Plain-text document sources
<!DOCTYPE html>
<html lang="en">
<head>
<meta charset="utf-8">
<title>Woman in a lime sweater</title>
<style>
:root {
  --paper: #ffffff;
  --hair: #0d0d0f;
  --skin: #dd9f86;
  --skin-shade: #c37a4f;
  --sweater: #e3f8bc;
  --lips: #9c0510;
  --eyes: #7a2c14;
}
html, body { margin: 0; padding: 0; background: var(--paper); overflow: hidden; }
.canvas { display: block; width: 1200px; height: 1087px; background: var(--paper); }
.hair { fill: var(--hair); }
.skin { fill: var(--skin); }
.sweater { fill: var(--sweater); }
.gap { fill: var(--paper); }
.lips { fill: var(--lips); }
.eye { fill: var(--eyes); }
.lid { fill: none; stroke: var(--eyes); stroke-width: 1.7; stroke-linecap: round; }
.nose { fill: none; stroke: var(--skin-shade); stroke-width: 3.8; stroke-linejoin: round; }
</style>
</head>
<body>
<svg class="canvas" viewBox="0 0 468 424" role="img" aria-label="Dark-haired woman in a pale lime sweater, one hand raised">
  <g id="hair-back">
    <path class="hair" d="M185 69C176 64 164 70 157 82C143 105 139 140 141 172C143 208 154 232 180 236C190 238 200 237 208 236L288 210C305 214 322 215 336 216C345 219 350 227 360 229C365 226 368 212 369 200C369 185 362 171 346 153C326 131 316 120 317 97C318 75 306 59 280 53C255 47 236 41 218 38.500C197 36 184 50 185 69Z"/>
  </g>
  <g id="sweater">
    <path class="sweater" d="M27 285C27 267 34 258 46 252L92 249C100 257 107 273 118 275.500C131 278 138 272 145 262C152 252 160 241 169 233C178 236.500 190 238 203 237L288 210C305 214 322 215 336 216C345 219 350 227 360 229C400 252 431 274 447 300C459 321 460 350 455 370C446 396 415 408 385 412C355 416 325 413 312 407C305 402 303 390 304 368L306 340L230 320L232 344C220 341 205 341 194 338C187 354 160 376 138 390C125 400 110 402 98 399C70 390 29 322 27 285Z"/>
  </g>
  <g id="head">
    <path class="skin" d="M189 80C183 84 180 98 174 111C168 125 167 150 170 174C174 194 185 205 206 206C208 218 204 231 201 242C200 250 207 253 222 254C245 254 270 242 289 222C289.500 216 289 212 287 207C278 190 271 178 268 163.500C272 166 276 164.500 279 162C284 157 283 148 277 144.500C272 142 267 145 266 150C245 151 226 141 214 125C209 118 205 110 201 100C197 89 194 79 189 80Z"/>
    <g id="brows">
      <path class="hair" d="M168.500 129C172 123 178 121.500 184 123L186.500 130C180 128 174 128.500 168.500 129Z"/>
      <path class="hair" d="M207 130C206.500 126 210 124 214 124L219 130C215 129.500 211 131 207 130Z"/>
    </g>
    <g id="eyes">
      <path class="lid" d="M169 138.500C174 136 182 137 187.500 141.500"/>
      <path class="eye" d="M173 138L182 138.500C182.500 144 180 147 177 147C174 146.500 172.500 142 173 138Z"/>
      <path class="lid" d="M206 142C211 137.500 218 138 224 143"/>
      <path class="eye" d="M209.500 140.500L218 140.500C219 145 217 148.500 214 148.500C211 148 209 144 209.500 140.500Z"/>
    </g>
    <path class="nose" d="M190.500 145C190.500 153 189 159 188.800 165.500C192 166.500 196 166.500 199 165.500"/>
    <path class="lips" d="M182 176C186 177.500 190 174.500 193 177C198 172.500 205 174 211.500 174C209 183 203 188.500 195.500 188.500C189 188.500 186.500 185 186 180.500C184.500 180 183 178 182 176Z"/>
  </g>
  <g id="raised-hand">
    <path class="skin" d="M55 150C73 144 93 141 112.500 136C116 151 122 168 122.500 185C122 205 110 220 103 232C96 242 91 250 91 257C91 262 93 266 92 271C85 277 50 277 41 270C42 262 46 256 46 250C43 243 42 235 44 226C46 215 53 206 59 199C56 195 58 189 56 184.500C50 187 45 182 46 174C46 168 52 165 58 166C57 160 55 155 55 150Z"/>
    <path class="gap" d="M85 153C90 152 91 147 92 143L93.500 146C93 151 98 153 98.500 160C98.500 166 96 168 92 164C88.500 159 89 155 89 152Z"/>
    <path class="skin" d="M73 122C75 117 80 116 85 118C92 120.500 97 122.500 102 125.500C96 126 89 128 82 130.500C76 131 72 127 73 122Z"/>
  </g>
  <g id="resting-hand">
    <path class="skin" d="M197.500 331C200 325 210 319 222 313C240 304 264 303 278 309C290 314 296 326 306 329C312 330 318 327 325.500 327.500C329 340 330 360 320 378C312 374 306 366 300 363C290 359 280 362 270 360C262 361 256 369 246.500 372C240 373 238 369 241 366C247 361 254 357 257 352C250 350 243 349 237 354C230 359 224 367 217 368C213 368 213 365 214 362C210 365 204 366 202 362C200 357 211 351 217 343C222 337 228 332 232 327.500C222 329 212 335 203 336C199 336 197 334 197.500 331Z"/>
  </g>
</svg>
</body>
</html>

• [WHAT THE EXERCISE ASKS]
Return all of the lines above exactly, with none omitted.

• [EXERCISE SOLUTION]
<!DOCTYPE html>
<html lang="en">
<head>
<meta charset="utf-8">
<title>Woman in a lime sweater</title>
<style>
:root {
  --paper: #ffffff;
  --hair: #0d0d0f;
  --skin: #dd9f86;
  --skin-shade: #c37a4f;
  --sweater: #e3f8bc;
  --lips: #9c0510;
  --eyes: #7a2c14;
}
html, body { margin: 0; padding: 0; background: var(--paper); overflow: hidden; }
.canvas { display: block; width: 1200px; height: 1087px; background: var(--paper); }
.hair { fill: var(--hair); }
.skin { fill: var(--skin); }
.sweater { fill: var(--sweater); }
.gap { fill: var(--paper); }
.lips { fill: var(--lips); }
.eye { fill: var(--eyes); }
.lid { fill: none; stroke: var(--eyes); stroke-width: 1.7; stroke-linecap: round; }
.nose { fill: none; stroke: var(--skin-shade); stroke-width: 3.8; stroke-linejoin: round; }
</style>
</head>
<body>
<svg class="canvas" viewBox="0 0 468 424" role="img" aria-label="Dark-haired woman in a pale lime sweater, one hand raised">
  <g id="hair-back">
    <path class="hair" d="M185 69C176 64 164 70 157 82C143 105 139 140 141 172C143 208 154 232 180 236C190 238 200 237 208 236L288 210C305 214 322 215 336 216C345 219 350 227 360 229C365 226 368 212 369 200C369 185 362 171 346 153C326 131 316 120 317 97C318 75 306 59 280 53C255 47 236 41 218 38.500C197 36 184 50 185 69Z"/>
  </g>
  <g id="sweater">
    <path class="sweater" d="M27 285C27 267 34 258 46 252L92 249C100 257 107 273 118 275.500C131 278 138 272 145 262C152 252 160 241 169 233C178 236.500 190 238 203 237L288 210C305 214 322 215 336 216C345 219 350 227 360 229C400 252 431 274 447 300C459 321 460 350 455 370C446 396 415 408 385 412C355 416 325 413 312 407C305 402 303 390 304 368L306 340L230 320L232 344C220 341 205 341 194 338C187 354 160 376 138 390C125 400 110 402 98 399C70 390 29 322 27 285Z"/>
  </g>
  <g id="head">
    <path class="skin" d="M189 80C183 84 180 98 174 111C168 125 167 150 170 174C174 194 185 205 206 206C208 218 204 231 201 242C200 250 207 253 222 254C245 254 270 242 289 222C289.500 216 289 212 287 207C278 190 271 178 268 163.500C272 166 276 164.500 279 162C284 157 283 148 277 144.500C272 142 267 145 266 150C245 151 226 141 214 125C209 118 205 110 201 100C197 89 194 79 189 80Z"/>
    <g id="brows">
      <path class="hair" d="M168.500 129C172 123 178 121.500 184 123L186.500 130C180 128 174 128.500 168.500 129Z"/>
      <path class="hair" d="M207 130C206.500 126 210 124 214 124L219 130C215 129.500 211 131 207 130Z"/>
    </g>
    <g id="eyes">
      <path class="lid" d="M169 138.500C174 136 182 137 187.500 141.500"/>
      <path class="eye" d="M173 138L182 138.500C182.500 144 180 147 177 147C174 146.500 172.500 142 173 138Z"/>
      <path class="lid" d="M206 142C211 137.500 218 138 224 143"/>
      <path class="eye" d="M209.500 140.500L218 140.500C219 145 217 148.500 214 148.500C211 148 209 144 209.500 140.500Z"/>
    </g>
    <path class="nose" d="M190.500 145C190.500 153 189 159 188.800 165.500C192 166.500 196 166.500 199 165.500"/>
    <path class="lips" d="M182 176C186 177.500 190 174.500 193 177C198 172.500 205 174 211.500 174C209 183 203 188.500 195.500 188.500C189 188.500 186.500 185 186 180.500C184.500 180 183 178 182 176Z"/>
  </g>
  <g id="raised-hand">
    <path class="skin" d="M55 150C73 144 93 141 112.500 136C116 151 122 168 122.500 185C122 205 110 220 103 232C96 242 91 250 91 257C91 262 93 266 92 271C85 277 50 277 41 270C42 262 46 256 46 250C43 243 42 235 44 226C46 215 53 206 59 199C56 195 58 189 56 184.500C50 187 45 182 46 174C46 168 52 165 58 166C57 160 55 155 55 150Z"/>
    <path class="gap" d="M85 153C90 152 91 147 92 143L93.500 146C93 151 98 153 98.500 160C98.500 166 96 168 92 164C88.500 159 89 155 89 152Z"/>
    <path class="skin" d="M73 122C75 117 80 116 85 118C92 120.500 97 122.500 102 125.500C96 126 89 128 82 130.500C76 131 72 127 73 122Z"/>
  </g>
  <g id="resting-hand">
    <path class="skin" d="M197.500 331C200 325 210 319 222 313C240 304 264 303 278 309C290 314 296 326 306 329C312 330 318 327 325.500 327.500C329 340 330 360 320 378C312 374 306 366 300 363C290 359 280 362 270 360C262 361 256 369 246.500 372C240 373 238 369 241 366C247 361 254 357 257 352C250 350 243 349 237 354C230 359 224 367 217 368C213 368 213 365 214 362C210 365 204 366 202 362C200 357 211 351 217 343C222 337 228 332 232 327.500C222 329 212 335 203 336C199 336 197 334 197.500 331Z"/>
  </g>
</svg>
</body>
</html>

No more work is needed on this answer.